:: Work request ::
What lines below hold the string "beam"? Copy them all.

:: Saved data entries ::
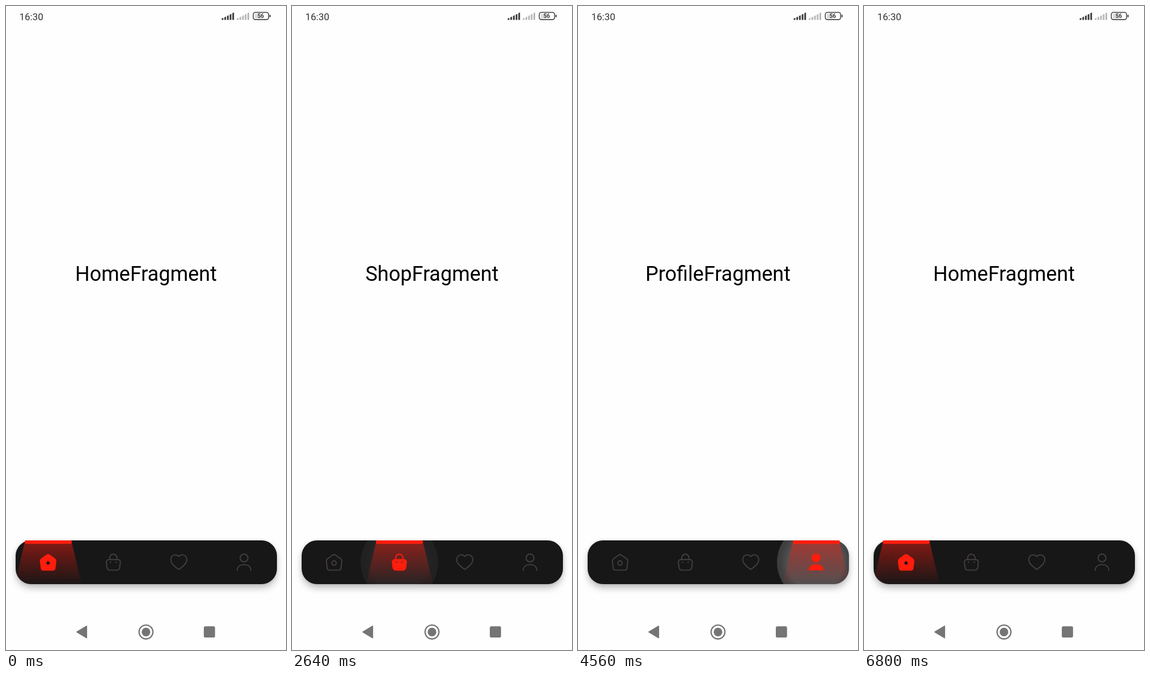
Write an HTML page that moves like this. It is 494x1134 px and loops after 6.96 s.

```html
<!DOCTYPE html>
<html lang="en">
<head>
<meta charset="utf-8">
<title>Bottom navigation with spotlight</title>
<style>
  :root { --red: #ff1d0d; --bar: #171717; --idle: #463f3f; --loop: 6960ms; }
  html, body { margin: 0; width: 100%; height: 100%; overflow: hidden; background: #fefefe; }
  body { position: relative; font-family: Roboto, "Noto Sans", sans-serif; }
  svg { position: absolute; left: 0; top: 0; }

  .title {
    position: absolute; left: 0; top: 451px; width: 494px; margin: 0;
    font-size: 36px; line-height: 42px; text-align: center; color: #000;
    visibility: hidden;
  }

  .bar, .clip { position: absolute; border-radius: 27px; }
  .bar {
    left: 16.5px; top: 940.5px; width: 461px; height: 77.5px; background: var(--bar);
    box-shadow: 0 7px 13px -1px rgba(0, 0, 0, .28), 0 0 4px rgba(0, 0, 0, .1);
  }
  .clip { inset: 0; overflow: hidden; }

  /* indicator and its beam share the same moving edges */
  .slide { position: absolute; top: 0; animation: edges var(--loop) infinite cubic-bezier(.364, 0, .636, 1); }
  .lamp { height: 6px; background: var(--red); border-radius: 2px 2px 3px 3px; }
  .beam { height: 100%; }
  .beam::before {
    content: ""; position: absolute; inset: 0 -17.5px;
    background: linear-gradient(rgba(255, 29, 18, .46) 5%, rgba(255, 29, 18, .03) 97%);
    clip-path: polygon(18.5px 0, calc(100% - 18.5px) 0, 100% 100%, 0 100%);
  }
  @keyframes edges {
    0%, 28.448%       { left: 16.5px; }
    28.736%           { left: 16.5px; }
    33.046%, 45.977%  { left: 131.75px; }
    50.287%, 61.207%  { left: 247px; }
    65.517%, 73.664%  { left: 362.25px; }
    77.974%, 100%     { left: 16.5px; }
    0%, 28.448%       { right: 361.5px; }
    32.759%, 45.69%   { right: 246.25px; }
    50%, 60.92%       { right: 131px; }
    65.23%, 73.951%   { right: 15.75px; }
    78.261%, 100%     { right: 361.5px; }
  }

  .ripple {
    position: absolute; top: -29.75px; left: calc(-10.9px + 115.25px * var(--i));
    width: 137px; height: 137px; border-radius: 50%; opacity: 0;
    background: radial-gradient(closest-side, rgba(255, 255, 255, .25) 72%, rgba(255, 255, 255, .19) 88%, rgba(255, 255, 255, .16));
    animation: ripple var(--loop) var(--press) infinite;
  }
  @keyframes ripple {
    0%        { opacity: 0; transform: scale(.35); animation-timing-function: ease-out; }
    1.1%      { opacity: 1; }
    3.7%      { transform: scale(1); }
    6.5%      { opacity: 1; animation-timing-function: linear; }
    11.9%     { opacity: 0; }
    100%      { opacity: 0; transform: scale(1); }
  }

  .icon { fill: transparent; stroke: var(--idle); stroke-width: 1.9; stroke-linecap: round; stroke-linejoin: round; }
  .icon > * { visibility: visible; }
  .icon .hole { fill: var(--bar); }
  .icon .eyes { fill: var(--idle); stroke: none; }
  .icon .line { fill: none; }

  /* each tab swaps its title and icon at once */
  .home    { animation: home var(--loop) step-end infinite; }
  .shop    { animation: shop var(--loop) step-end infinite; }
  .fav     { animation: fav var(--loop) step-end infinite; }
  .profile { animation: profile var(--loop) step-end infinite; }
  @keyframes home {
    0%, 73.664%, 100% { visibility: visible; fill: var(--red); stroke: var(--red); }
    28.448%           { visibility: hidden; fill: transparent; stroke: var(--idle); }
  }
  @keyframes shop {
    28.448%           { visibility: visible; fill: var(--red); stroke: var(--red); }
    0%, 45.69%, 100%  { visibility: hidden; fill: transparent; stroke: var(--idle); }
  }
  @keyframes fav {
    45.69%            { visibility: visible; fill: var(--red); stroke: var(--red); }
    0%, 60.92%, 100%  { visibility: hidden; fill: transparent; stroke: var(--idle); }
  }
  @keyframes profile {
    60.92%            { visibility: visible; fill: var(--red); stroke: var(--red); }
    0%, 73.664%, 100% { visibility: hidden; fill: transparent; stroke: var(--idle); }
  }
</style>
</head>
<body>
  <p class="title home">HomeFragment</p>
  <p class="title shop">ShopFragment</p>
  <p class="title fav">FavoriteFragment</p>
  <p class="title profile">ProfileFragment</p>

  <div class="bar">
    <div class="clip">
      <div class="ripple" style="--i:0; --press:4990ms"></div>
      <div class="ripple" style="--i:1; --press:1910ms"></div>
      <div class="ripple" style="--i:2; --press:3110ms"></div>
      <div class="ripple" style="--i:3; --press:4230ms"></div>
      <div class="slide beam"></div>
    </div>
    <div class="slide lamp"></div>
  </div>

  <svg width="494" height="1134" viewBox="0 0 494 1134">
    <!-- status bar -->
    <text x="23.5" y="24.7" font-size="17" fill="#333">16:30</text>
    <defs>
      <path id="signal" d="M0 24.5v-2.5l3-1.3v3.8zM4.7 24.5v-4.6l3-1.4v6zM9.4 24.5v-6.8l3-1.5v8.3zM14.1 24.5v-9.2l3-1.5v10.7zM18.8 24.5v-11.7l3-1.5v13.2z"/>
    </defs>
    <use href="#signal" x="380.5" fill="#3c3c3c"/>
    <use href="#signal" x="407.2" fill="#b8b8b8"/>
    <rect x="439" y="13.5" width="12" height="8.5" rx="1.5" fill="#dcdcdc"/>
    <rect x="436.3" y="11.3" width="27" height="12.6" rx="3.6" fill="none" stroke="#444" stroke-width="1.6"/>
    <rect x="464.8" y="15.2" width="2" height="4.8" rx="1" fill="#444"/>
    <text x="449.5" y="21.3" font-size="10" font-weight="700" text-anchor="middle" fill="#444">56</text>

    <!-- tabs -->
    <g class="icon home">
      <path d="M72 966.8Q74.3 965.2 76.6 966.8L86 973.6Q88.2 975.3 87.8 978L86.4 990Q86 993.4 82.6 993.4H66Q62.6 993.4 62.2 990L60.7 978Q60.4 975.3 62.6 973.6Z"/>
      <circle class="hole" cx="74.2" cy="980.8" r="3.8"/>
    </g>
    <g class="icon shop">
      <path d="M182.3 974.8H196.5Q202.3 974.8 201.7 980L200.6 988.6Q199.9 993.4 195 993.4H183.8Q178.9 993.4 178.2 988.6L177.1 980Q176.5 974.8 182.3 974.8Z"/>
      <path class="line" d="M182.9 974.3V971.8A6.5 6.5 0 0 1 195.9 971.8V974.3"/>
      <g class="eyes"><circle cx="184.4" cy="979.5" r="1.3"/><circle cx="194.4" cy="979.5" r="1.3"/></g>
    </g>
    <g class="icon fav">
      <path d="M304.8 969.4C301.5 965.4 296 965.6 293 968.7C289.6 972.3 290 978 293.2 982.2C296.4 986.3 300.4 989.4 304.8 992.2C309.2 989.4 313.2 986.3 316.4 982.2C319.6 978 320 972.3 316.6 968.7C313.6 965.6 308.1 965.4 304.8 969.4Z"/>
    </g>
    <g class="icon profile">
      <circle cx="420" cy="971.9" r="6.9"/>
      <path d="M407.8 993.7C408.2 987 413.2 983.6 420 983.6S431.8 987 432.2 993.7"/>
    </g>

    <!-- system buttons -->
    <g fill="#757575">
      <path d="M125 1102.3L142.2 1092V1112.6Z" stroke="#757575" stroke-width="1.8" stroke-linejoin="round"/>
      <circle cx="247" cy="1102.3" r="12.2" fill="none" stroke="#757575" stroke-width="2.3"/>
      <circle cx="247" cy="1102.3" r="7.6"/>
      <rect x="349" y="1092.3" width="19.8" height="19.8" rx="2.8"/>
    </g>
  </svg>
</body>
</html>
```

:: Written response ::
  /* indicator and its beam share the same moving edges */
  .beam { height: 100%; }
  .beam::before {
      <div class="slide beam"></div>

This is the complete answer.